This is the type of falafel we had at Falafel HaWadi Mishel (פלאפל הואדי מישל) on our walking tour. In Haifa, there is a debate going on which is the best falafel in town, and many people swear by Falafel HaWadi Mishel’s green falafel. You’ll see why when you taste them. First, though, you can watch them making the falafel fresh and fried right in front of you at the counter.
Here, the falafel comes out on a plate, all crispy and smelling like heaven, surrounded by fresh veggies and pita, so you can make your own little pockets of goodness. Where ever falafel originated, and where in Haifa is the best place to get them is a distant thought when you’re tucking into one. They are so delicious and hearty.

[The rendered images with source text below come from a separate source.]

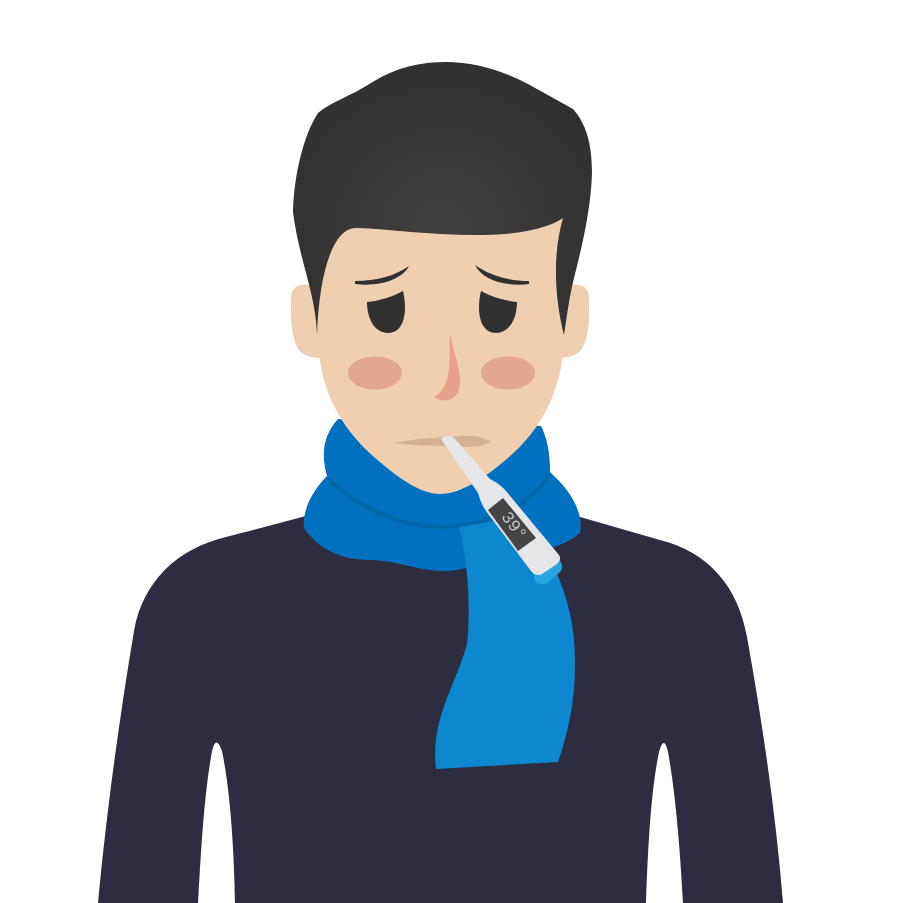
<!DOCTYPE html>
<html lang="en">
<head>
<meta charset="utf-8">
<title>Man with a fever</title>
<style>
:root {
  --paper: #ffffff;
  --sweater: #2d2c41;
  --scarf: #0071c0;
  --scarf-fold: #0068a8;
  --scarf-tail: #0d87cf;
  --skin: #f0cfb0;
  --blush: #e2a78e;
  --nose: #e8a28a;
  --mouth: #d5b194;
  --ink: #303030;
  --device: #e6e6e8;
  --device-cap: #27a4e2;
  --screen: #454545;
  --digits: #c9c9c9;
}
html, body { margin: 0; background: var(--paper); overflow: hidden; }
.illustration { display: block; width: 899px; height: 903px; }
.sweater { fill: var(--sweater); }
.scarf { fill: var(--scarf); }
.scarf-fold { fill: none; stroke: var(--scarf-fold); stroke-width: 4; stroke-linecap: round; }
.scarf-tail { fill: var(--scarf-tail); }
.skin { fill: var(--skin); }
.blush { fill: var(--blush); }
.nose { fill: var(--nose); }
.mouth { fill: var(--mouth); }
.ink { fill: var(--ink); }
.device { fill: var(--device); }
.device-cap { fill: var(--device-cap); }
.screen { fill: var(--screen); }
.reading { fill: var(--digits); font: 17px "Liberation Mono", monospace; text-anchor: middle; }
</style>
</head>
<body>
<svg class="illustration" viewBox="0 0 899 903" role="img" aria-label="Sick man in a blue scarf with a thermometer in his mouth">
  <defs>
    <radialGradient id="hair-tone" cx="50%" cy="60%" r="60%">
      <stop offset="0" stop-color="#404040"/>
      <stop offset="1" stop-color="#303030"/>
    </radialGradient>
  </defs>

  <path class="sweater" d="M98 903C106 817 119 720 134 631C143 581 177 549 226 537L306 516L440 540L580 517L660 540C708 552 738 586 747 637C763 726 776 816 783 903H683C680 845 675 790 668 752Q664 734 659 752C651 790 648 847 646 903H235C234 845 230 790 222 751Q216 734 212 751C204 795 201 850 198 903Z"/>

  <g id="scarf-wrap">
    <path class="scarf" d="M338 419C325 433 320 452 327 476C313 490 302 510 304 528C318 548 338 559 368 560C398 560 417 571 444 571C465 571 478 563 500 559C528 555 562 549 580 533C584 512 570 490 550 472C550 452 547 438 541 426Z"/>
    <path class="scarf-fold" d="M329 479C358 508 400 527 444 527C490 525 530 505 549 475"/>
  </g>
  <path class="scarf-tail" d="M459 527C468 562 471 607 467 644C457 683 430 719 436 769L558 762C575 715 580 659 570 614C562 577 546 546 518 515Q490 523 459 527Z"/>

  <g id="head">
    <path class="skin" d="M318 287C304 282 291 284 291 298C290 321 292 338 298 349C304 356 312 358 322 358Z"/>
    <path class="skin" d="M562 287C576 282 589 284 589 298C590 321 588 338 582 349C576 356 568 358 558 358Z"/>
    <path class="skin" d="M316 240L318 340C320 390 340 427 374 457C397 477 420 494 440 494C462 494 487 476 508 458C541 430 562 391 564 340L570 210H340Z"/>
    <path fill="url(#hair-tone)" d="M317 335C316 294 299 260 293 212C294 176 303 136 318 113C331 102 351 96 371 83C396 67 421 62 446 62C474 62 501 70 528 84L573 109C588 126 592 148 592 173C591 207 583 243 574 278C569 298 567 316 564 335C555 300 552 256 563 218C543 231 512 235 474 235C428 235 390 229 357 228C333 226 319 274 317 335Z"/>
  </g>

  <g id="face">
    <path class="ink" d="M355 281C376 281 395 276 409 266C402 280 378 287 355 284Z"/>
    <path class="ink" d="M529 281C508 281 489 275 475 265C482 280 506 287 529 284Z"/>
    <path class="ink" d="M367 302Q387 300 403 291C408 312 404 333 388 333C375 333 367 319 367 302Z"/>
    <path class="ink" d="M517 302Q497 300 481 291C476 312 480 333 496 333C509 333 517 319 517 302Z"/>
    <ellipse class="blush" cx="375" cy="373" rx="27" ry="16.5"/>
    <ellipse class="blush" cx="508" cy="373" rx="27" ry="16.5"/>
    <path class="nose" d="M450 332C452 350 461 366 460 385C458 401 444 404 434 397C453 387 449 358 450 332Z"/>
    <path class="mouth" d="M393 443C420 438 450 436 474 436Q487 438 491 442C480 448 466 447 448 446Q418 446 393 443Z"/>
  </g>

  <g id="thermometer">
    <path class="device-cap" d="M533 573L559 559Q564 566 561 571L549 582Q540 587 535 581Z"/>
    <path class="device" d="M441 439Q447 433 454 438L490 479Q500 484 506 491L559 555Q562 560 557 564L542 574Q536 577 531 571L486 511Q481 504 478 493Z"/>
    <path class="screen" d="M488 510L503 498L536 538L518 551Z"/>
    <text class="reading" transform="translate(514 526) rotate(53)" y="5">39°</text>
  </g>
</svg>
</body>
</html>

Here is a recipe for Green Falafel if you want to try to make it at home. I like to hydrate dried chickpeas and then peel them for the best consistency. You can form the balls easily with your hands.
Baklava & Sweets

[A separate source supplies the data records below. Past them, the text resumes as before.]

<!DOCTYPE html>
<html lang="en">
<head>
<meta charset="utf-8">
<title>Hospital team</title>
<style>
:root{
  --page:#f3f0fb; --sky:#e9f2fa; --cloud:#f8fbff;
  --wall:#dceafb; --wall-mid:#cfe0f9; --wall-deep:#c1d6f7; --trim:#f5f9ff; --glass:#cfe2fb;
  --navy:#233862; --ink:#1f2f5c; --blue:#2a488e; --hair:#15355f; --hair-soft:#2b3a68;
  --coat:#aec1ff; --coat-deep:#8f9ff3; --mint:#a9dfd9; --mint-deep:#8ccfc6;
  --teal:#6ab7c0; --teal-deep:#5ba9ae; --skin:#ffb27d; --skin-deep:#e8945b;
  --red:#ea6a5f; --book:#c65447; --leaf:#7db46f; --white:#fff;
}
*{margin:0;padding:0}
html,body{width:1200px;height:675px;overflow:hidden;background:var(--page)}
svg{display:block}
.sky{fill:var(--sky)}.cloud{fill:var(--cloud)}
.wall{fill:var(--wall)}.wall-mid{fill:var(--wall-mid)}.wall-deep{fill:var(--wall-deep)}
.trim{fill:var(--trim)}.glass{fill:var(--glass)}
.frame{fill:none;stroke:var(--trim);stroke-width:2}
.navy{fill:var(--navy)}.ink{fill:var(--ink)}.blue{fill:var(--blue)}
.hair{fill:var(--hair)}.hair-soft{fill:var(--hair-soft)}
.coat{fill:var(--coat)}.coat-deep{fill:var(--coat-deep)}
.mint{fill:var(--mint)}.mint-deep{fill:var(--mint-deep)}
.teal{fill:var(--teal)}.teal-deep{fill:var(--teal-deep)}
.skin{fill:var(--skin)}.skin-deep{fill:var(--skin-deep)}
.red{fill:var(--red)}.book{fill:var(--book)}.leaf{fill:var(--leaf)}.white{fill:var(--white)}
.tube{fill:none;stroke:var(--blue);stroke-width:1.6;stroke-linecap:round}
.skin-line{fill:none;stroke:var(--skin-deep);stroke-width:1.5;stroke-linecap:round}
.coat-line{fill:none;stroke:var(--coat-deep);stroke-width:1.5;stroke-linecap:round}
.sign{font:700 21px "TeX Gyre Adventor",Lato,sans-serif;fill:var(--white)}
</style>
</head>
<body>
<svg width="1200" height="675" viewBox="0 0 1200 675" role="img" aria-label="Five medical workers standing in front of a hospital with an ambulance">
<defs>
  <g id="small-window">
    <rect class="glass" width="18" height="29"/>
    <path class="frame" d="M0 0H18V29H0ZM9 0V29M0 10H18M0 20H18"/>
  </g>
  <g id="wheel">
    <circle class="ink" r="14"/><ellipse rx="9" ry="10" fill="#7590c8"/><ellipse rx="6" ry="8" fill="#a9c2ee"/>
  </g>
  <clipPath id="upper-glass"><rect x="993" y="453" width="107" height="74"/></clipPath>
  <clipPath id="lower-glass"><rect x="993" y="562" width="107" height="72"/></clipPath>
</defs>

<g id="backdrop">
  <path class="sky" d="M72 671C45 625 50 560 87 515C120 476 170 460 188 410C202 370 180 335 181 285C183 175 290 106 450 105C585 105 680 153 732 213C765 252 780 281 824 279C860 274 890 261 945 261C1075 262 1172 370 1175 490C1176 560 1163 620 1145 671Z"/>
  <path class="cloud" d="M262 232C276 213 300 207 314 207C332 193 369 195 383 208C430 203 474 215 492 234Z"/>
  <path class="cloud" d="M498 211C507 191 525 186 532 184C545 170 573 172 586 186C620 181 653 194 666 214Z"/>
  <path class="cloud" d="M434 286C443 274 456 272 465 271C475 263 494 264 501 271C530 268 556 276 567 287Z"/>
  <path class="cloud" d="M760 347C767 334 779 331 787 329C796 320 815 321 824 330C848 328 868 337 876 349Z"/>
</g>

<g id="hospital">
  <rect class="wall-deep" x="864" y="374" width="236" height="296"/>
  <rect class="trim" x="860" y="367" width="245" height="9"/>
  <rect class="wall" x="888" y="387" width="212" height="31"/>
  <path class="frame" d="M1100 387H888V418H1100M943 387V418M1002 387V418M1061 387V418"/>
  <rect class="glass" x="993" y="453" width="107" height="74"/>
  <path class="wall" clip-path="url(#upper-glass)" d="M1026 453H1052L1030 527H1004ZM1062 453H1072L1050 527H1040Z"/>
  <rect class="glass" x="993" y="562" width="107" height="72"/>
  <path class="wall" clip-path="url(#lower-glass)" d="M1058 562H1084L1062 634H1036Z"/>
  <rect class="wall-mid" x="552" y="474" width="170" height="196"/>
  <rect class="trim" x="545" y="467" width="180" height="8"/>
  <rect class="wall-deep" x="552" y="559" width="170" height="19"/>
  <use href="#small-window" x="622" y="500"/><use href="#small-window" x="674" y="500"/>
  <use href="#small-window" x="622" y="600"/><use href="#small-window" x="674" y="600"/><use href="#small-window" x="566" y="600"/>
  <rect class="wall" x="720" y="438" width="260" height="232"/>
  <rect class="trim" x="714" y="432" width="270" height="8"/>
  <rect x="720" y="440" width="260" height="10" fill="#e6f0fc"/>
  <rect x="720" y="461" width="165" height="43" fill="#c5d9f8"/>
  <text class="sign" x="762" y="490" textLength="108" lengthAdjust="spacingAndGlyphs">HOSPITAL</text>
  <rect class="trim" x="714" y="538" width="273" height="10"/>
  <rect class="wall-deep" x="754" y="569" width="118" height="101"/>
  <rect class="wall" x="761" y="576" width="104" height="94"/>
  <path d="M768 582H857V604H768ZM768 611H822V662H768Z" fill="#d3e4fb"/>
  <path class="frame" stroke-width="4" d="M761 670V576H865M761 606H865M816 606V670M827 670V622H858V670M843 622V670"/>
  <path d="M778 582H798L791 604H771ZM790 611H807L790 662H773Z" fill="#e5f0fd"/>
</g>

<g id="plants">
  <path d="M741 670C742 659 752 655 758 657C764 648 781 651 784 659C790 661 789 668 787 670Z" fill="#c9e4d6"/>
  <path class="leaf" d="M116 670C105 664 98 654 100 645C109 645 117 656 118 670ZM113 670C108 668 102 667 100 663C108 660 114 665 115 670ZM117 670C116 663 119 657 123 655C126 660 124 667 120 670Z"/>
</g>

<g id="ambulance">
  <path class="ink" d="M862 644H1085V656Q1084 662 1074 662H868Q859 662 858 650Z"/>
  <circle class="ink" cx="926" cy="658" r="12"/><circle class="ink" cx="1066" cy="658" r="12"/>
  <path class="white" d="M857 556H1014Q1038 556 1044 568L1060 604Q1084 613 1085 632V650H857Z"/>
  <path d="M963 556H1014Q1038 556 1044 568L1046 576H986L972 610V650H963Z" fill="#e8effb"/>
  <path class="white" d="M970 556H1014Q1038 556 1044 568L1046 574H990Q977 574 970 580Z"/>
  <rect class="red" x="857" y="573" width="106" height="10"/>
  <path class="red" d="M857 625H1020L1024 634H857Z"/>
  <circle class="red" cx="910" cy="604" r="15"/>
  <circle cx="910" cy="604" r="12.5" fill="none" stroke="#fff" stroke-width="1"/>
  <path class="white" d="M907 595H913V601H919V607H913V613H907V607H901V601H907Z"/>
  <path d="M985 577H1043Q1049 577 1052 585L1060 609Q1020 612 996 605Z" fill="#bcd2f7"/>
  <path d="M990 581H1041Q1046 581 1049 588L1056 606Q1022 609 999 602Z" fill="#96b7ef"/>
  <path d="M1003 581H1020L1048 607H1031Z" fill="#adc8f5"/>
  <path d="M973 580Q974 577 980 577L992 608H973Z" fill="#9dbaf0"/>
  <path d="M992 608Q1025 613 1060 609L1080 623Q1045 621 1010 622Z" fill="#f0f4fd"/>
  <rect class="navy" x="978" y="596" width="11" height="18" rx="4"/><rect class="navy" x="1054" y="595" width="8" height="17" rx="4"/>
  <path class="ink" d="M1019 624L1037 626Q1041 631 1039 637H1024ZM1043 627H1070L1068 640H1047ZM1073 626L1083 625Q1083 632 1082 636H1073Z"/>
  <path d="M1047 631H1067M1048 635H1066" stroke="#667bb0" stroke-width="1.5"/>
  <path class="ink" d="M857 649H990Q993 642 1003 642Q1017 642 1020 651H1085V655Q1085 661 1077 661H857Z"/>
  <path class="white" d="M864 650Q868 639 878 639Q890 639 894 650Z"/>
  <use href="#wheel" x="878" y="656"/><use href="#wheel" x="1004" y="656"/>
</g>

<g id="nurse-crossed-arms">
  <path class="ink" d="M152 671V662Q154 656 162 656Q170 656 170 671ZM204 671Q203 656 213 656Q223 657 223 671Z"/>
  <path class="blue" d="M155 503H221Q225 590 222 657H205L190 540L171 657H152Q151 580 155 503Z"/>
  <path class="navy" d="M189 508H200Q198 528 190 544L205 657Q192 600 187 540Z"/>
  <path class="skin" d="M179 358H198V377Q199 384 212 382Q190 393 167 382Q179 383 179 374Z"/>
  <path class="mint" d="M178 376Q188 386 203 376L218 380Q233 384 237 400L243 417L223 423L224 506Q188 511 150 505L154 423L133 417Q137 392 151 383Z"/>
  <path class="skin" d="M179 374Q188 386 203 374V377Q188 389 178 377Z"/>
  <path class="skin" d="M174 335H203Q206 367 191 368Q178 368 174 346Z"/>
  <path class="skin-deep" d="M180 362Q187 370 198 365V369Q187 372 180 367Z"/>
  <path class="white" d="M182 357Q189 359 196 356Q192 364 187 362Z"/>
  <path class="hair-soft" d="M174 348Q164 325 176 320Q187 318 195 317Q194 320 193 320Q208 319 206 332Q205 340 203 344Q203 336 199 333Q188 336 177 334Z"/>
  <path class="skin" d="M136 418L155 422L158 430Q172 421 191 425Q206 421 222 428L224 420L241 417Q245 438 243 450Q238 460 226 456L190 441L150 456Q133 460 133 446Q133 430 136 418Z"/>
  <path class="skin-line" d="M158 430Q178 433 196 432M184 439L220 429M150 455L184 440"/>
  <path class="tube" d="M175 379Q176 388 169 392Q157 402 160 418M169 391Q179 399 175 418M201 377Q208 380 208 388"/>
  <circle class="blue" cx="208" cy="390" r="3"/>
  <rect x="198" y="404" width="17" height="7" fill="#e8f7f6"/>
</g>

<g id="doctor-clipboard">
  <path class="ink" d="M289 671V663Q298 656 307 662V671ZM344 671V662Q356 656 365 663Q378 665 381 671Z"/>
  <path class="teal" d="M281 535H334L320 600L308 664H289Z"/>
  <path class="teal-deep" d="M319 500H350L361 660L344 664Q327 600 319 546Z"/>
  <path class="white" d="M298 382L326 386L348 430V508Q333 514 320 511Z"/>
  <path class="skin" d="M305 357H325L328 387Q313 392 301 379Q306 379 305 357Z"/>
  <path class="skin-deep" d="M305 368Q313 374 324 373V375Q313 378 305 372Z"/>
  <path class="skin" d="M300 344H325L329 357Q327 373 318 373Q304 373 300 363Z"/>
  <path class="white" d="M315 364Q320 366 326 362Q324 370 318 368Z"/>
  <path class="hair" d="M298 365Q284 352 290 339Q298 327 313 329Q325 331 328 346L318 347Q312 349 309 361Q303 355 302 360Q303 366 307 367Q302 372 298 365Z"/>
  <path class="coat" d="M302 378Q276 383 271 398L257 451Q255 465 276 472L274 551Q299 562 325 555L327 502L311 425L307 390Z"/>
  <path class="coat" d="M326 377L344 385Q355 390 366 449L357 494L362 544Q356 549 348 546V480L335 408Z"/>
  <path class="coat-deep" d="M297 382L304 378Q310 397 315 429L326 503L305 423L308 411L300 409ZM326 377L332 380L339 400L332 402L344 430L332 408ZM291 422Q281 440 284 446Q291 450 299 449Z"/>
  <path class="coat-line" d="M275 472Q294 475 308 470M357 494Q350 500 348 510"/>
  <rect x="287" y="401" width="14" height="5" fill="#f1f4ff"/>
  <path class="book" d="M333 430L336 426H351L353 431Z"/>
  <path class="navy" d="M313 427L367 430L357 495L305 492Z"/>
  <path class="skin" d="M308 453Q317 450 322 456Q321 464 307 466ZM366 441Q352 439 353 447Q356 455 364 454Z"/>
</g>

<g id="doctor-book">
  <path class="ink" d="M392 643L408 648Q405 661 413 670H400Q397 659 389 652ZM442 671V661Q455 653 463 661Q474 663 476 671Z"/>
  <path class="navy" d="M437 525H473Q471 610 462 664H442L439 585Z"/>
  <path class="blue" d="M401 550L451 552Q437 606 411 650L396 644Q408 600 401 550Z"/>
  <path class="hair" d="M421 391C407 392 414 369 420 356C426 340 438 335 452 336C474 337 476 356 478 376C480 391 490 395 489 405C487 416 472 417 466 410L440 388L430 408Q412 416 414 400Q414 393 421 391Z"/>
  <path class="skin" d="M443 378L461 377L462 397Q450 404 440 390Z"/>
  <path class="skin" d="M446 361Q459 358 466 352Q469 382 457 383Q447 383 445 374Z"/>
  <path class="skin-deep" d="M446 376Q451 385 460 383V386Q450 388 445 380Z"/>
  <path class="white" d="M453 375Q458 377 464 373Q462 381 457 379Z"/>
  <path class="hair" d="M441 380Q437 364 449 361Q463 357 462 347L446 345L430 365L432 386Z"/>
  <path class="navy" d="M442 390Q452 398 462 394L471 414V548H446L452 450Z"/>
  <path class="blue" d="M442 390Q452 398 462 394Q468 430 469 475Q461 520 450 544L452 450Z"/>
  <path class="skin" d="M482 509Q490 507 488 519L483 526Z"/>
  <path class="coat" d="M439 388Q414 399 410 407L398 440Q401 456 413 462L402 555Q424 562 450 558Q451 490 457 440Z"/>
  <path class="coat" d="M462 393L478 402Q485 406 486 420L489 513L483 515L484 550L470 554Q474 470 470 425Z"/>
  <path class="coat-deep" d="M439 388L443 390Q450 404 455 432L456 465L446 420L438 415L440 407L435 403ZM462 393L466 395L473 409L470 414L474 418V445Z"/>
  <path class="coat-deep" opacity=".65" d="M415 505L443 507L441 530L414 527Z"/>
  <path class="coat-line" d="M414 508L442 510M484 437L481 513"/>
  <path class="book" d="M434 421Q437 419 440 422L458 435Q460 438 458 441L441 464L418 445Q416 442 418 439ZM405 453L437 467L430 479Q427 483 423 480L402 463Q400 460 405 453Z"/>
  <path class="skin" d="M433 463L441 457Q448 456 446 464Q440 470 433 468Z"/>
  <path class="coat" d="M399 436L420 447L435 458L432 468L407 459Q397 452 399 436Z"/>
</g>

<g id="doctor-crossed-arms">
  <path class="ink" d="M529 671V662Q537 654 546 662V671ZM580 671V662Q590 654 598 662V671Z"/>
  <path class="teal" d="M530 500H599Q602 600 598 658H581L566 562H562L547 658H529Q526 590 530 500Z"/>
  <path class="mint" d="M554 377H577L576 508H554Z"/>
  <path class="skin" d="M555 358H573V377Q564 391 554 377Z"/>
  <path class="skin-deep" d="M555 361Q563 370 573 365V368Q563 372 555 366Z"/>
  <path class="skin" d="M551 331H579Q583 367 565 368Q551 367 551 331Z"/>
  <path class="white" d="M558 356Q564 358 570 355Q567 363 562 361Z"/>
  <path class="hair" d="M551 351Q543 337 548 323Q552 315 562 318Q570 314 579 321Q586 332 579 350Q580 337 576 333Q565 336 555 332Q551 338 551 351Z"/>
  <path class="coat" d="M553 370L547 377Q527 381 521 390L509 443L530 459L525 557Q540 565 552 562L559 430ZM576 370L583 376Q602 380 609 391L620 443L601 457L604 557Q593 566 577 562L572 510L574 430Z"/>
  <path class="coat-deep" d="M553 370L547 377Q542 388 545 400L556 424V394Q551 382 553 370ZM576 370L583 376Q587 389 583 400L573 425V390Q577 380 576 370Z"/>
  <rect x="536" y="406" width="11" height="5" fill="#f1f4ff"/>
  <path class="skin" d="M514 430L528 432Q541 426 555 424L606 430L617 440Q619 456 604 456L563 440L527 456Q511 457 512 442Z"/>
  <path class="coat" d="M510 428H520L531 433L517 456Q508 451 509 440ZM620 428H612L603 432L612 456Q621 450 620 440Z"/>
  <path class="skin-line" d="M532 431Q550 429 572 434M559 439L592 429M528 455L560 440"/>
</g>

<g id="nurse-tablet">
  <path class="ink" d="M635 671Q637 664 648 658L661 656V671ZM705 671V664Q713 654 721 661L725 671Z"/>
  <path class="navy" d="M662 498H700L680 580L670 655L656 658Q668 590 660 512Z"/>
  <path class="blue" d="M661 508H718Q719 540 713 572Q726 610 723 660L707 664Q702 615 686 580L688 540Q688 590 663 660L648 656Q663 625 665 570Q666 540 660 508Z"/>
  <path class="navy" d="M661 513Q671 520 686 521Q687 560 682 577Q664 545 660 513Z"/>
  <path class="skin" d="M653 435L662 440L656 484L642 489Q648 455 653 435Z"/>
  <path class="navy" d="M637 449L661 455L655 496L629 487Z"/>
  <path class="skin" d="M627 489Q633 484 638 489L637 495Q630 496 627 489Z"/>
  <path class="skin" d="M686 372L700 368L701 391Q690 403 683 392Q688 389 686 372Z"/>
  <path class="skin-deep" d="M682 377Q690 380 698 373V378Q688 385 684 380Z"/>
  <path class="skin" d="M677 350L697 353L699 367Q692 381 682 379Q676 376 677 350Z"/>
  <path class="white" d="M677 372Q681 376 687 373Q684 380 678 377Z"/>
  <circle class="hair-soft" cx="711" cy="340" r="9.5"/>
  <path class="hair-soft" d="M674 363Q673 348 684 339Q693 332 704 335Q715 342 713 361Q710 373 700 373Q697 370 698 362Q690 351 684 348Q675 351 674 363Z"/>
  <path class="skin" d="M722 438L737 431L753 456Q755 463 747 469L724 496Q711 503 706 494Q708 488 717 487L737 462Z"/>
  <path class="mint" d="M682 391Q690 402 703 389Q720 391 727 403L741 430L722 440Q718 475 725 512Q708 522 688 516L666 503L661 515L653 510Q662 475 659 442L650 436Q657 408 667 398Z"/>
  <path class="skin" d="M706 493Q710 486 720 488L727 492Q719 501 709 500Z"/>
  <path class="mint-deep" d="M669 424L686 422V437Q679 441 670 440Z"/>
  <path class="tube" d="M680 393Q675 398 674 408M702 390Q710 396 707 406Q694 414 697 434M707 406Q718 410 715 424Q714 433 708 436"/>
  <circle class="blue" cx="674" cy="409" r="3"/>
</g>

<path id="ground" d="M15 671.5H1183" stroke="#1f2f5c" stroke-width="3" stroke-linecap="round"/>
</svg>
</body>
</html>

While Baklava isn’t only found in Israel, but throughout the Arab world, it is a treat that many people, both Jews and Arabs, love and eat daily here. There are many different types of baklava, which is a flaky pastry layered with a honey syrup, nuts and spices, then baked until gooey and delicious.
Here is a recipe for baklava, if you want to try your hand at it, although it might be a little too complicated to perfect at home.
Another treat often found here is Knafeh, which is a cheese-filled pastry, tinted with red food coloring to give it a strangely Halloweenish appearance, then soaked in a sweet syrup and cooked. Pistachio nuts are often spread over the top of the pastry when served. In case you’re wondering, it’s just as sweet and rich as Baklava, but with the added joy of melted cheese baked in.
Here is a truly sinful recipe for Knafeh you can try at home.
Both of these sweets, plus many others, like Sesame Candy, were served to us at Bakery Of the East (קונדיטוריה המזרח) on the tour. When you walk in the door of this bakery, the sights and smells draw you in. If you love sweets, it’s a place you might lose yourself in for hours.
The final stop on our Haifa food tour was at one of the only craft brew pubs in Haifa. Jessica explained that while the craft beer movement is beginning to take off in Israel, it hasn’t reached a large following just yet in Haifa. The brewery we visited, Libira (ליבירה), also serves food, alongside their five beers, in a very modern-looking establishment in the center of town.
The place feels like you’ve just stepped into an American brew pub. The five varieties of beer are conveniently displayed and explained on the wall as you walk in, so you know exactly what you’re getting. They have a bitter ale, a Belgian ale, a smoked stout, a double pils and a Weissbier. You can even try a sampler tray of all five, if you want.
If you want to learn about Israeli food, don’t hesitate to make this trip up to Haifa. I know you might be thinking that traveling in Israel isn’t safe and it would be dangerous to go there, but that is absolutely incorrect, and dated thinking for 2017. Israel (especially the city of Haifa, and the towns of Galilee in the north) are very safe to travel around. You won’t regret the experience!
To set up a private Haifa walking tour, contact Jessica at Haifa Street Food Tours. There is a booking button at the top of the website. Tours currently cost $90 per person for a group of 2-3 and $85 per person for groups of 4-6 (subject to change).
Where to Stay in Haifa
If you do plan a trip to Haifa, one of the best places to stay in a the Dan Panorama Hotel. The view from the rooms is incredible. It’s perched at the top of the mountain, overlooking Haifa, and just a few steps away from the top attraction in the city, the Bahai Gardens.
Need more choices? Find other hotel options in Haifa on Booking.com.